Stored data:

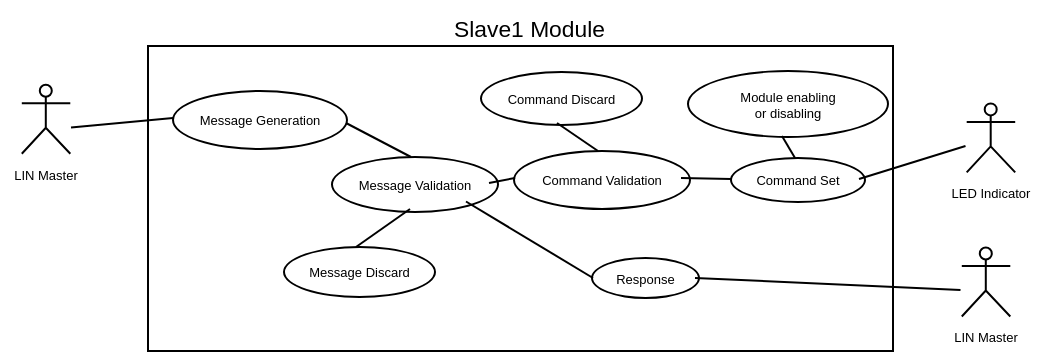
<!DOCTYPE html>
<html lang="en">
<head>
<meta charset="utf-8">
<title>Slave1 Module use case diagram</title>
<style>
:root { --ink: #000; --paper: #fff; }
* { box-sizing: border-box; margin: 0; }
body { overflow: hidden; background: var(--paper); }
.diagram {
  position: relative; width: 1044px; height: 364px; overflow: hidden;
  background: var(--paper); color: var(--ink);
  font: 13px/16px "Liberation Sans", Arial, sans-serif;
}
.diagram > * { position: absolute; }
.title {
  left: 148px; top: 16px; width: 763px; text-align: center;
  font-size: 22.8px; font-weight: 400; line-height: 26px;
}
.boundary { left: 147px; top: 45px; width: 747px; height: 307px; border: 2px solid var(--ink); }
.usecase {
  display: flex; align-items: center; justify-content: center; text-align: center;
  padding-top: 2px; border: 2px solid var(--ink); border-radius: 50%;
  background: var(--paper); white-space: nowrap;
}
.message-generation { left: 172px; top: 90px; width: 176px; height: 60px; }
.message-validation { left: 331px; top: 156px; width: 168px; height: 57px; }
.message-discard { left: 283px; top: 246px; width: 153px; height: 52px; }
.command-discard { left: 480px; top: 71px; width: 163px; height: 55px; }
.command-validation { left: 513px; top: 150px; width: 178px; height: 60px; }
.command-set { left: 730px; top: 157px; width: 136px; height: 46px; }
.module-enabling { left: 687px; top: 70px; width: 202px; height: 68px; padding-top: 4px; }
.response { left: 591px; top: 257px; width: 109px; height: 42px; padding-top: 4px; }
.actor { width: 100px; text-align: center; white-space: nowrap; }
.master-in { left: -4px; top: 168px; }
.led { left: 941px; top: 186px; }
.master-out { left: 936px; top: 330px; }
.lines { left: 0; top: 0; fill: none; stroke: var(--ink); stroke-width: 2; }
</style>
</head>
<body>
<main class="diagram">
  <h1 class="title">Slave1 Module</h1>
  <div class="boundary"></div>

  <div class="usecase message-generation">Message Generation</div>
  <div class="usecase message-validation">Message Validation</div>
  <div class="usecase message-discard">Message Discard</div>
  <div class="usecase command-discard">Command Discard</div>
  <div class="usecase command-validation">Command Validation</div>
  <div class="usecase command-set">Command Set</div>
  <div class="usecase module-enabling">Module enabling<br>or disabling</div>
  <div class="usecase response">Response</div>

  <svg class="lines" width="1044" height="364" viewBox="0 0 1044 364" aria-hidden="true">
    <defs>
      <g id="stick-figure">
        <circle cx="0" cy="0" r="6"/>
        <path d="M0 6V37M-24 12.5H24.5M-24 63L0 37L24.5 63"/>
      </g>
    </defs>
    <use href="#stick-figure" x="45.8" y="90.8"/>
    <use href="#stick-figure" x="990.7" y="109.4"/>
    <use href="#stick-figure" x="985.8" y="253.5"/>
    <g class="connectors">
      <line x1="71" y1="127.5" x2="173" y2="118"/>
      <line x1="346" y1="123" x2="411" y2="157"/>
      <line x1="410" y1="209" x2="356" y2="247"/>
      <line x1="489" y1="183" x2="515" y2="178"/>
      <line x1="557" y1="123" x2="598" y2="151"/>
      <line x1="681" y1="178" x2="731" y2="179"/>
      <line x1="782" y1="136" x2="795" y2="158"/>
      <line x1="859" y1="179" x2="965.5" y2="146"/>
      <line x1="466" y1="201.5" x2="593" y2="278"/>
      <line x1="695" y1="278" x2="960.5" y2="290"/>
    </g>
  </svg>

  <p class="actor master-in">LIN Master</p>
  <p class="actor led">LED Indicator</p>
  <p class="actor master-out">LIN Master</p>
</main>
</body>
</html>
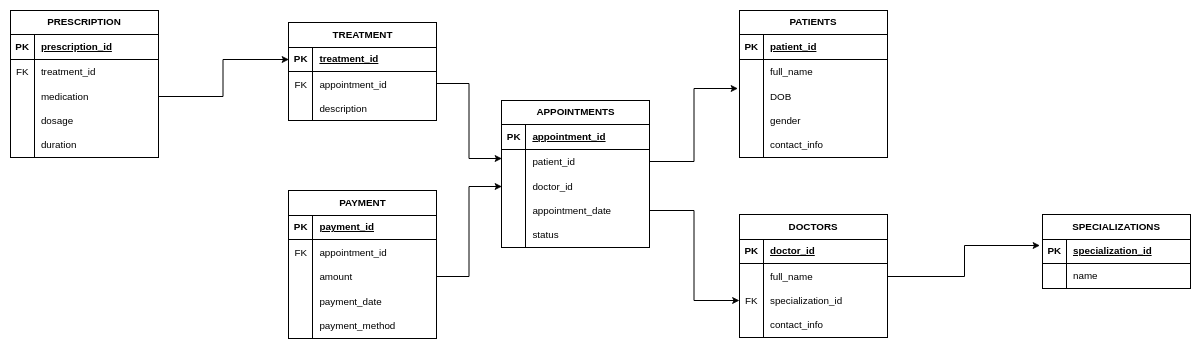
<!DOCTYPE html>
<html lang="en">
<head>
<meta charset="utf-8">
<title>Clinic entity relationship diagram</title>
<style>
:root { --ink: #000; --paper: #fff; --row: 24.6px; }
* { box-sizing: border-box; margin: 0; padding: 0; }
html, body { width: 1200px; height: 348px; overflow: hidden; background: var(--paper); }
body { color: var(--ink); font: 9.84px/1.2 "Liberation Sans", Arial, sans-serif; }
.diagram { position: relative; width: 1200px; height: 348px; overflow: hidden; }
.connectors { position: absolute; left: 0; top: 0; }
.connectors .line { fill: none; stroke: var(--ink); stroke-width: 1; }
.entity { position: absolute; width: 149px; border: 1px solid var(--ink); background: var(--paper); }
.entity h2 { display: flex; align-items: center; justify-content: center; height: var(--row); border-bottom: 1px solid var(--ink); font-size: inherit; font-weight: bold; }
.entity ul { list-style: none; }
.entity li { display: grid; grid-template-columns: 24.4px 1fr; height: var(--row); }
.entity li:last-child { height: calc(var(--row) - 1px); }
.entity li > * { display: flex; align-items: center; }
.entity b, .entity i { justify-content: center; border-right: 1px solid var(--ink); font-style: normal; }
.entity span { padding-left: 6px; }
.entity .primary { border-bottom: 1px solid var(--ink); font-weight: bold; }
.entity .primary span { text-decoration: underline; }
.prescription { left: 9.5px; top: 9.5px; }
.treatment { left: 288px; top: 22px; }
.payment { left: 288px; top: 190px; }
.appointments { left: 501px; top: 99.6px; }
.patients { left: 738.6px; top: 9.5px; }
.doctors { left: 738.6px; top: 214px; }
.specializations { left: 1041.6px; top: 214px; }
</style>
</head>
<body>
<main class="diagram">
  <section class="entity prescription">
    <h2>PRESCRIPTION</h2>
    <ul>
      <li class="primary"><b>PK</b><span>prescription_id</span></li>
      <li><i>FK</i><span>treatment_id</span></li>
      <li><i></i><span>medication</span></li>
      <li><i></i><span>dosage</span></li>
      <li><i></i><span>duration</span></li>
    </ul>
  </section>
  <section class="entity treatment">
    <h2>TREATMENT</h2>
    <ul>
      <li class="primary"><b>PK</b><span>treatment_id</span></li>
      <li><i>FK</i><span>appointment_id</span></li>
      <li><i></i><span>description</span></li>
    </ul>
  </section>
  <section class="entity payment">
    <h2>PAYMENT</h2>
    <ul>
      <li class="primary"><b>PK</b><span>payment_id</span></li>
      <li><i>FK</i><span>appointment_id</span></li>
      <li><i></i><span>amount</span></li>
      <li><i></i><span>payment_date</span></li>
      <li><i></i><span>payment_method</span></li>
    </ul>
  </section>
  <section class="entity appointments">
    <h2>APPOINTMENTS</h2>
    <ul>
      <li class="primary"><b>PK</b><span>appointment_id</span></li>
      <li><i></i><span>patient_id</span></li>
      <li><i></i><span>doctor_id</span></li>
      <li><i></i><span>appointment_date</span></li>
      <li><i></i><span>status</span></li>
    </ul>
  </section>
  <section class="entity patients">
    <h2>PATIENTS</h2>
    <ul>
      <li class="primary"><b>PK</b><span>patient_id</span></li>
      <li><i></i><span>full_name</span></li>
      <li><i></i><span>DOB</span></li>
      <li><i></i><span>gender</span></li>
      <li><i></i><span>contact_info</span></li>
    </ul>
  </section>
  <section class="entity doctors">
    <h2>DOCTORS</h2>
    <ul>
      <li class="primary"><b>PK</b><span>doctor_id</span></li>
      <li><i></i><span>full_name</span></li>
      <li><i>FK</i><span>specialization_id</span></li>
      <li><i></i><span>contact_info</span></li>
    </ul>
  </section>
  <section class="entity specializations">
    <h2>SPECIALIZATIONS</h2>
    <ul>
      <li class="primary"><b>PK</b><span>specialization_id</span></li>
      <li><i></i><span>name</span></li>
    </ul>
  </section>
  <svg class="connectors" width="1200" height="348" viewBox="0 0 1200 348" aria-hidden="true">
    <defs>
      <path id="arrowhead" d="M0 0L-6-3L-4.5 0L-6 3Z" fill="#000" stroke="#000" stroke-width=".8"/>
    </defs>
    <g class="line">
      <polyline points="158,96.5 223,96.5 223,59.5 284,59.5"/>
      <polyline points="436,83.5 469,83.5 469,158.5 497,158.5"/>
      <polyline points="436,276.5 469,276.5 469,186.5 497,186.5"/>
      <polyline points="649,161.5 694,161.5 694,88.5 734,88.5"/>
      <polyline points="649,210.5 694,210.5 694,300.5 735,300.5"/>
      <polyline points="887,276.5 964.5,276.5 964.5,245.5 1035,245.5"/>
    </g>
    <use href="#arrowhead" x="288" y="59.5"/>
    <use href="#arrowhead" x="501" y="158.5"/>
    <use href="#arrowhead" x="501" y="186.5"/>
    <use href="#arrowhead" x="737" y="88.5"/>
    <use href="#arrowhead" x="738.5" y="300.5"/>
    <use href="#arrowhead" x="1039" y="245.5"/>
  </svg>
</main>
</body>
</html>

==

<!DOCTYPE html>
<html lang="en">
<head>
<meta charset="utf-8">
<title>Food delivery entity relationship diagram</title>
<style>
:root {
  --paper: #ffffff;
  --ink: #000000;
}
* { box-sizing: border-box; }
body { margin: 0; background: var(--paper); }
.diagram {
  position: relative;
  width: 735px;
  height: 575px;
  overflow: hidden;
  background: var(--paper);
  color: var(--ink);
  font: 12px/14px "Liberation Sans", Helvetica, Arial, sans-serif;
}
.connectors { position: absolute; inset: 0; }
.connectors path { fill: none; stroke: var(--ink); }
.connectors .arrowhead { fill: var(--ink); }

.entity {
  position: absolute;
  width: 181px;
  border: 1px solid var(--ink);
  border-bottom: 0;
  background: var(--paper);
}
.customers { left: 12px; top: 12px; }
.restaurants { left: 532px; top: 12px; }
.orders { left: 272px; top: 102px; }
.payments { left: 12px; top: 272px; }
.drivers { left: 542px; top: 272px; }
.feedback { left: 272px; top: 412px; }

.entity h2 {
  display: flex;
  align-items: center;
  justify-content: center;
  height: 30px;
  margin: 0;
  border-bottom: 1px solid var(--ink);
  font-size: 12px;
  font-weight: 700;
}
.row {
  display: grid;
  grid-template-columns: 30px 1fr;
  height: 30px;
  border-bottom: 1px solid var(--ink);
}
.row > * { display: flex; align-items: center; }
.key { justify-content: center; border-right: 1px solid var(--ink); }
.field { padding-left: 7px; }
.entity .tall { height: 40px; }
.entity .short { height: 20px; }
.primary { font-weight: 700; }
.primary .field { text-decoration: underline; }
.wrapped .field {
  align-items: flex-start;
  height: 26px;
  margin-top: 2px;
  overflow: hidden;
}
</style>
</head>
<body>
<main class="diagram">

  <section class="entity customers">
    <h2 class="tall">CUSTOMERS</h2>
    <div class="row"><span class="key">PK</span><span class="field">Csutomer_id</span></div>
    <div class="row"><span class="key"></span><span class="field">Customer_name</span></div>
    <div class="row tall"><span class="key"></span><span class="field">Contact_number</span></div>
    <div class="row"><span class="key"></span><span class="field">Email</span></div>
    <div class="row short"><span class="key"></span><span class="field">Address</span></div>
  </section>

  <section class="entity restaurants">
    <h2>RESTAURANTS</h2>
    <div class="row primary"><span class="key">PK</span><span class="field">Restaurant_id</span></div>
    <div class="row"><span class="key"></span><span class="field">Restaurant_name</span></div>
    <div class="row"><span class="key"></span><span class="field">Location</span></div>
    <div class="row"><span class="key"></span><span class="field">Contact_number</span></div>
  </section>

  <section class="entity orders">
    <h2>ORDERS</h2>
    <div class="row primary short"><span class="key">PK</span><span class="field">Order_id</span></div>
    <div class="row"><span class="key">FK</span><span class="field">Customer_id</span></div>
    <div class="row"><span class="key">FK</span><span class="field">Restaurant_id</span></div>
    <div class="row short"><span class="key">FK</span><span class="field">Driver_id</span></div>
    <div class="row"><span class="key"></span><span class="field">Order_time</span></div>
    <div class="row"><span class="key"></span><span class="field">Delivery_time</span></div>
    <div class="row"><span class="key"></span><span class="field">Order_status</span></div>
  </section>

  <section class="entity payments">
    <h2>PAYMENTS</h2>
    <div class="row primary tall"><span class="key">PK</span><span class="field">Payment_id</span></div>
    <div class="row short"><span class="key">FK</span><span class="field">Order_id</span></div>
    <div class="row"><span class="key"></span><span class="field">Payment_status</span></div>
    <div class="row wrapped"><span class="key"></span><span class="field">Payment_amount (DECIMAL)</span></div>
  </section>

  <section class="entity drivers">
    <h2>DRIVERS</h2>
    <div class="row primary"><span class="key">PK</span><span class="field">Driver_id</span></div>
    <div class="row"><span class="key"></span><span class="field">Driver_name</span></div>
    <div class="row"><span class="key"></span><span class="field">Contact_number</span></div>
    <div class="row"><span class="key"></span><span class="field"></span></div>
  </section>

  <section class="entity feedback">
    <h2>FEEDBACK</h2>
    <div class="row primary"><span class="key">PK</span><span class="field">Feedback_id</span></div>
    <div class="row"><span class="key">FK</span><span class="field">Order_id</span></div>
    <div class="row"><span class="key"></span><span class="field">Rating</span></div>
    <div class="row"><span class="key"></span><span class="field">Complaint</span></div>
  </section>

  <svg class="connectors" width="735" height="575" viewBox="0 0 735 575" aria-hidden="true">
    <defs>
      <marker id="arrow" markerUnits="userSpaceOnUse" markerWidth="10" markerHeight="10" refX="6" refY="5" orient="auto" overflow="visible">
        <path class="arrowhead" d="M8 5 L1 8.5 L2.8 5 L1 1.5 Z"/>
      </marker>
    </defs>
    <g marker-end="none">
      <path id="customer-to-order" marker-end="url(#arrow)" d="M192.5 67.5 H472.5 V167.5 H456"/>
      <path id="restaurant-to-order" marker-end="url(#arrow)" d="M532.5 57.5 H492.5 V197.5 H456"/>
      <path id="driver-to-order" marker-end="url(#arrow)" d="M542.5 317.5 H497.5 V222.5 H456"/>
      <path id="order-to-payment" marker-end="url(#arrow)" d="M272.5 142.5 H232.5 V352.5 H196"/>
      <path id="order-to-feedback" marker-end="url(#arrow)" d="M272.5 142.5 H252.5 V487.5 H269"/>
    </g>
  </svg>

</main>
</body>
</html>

Exercise: The expected result is a copy of each line in the records where "paper" appears.

Answer:
:root { --ink: #000; --paper: #fff; }
body { overflow: hidden; background: var(--paper); }
  background: var(--paper); color: var(--ink);
  background: var(--paper); white-space: nowrap;
:root { --ink: #000; --paper: #fff; --row: 24.6px; }
html, body { width: 1200px; height: 348px; overflow: hidden; background: var(--paper); }
.entity { position: absolute; width: 149px; border: 1px solid var(--ink); background: var(--paper); }
  --paper: #ffffff;
body { margin: 0; background: var(--paper); }
  background: var(--paper);
  background: var(--paper);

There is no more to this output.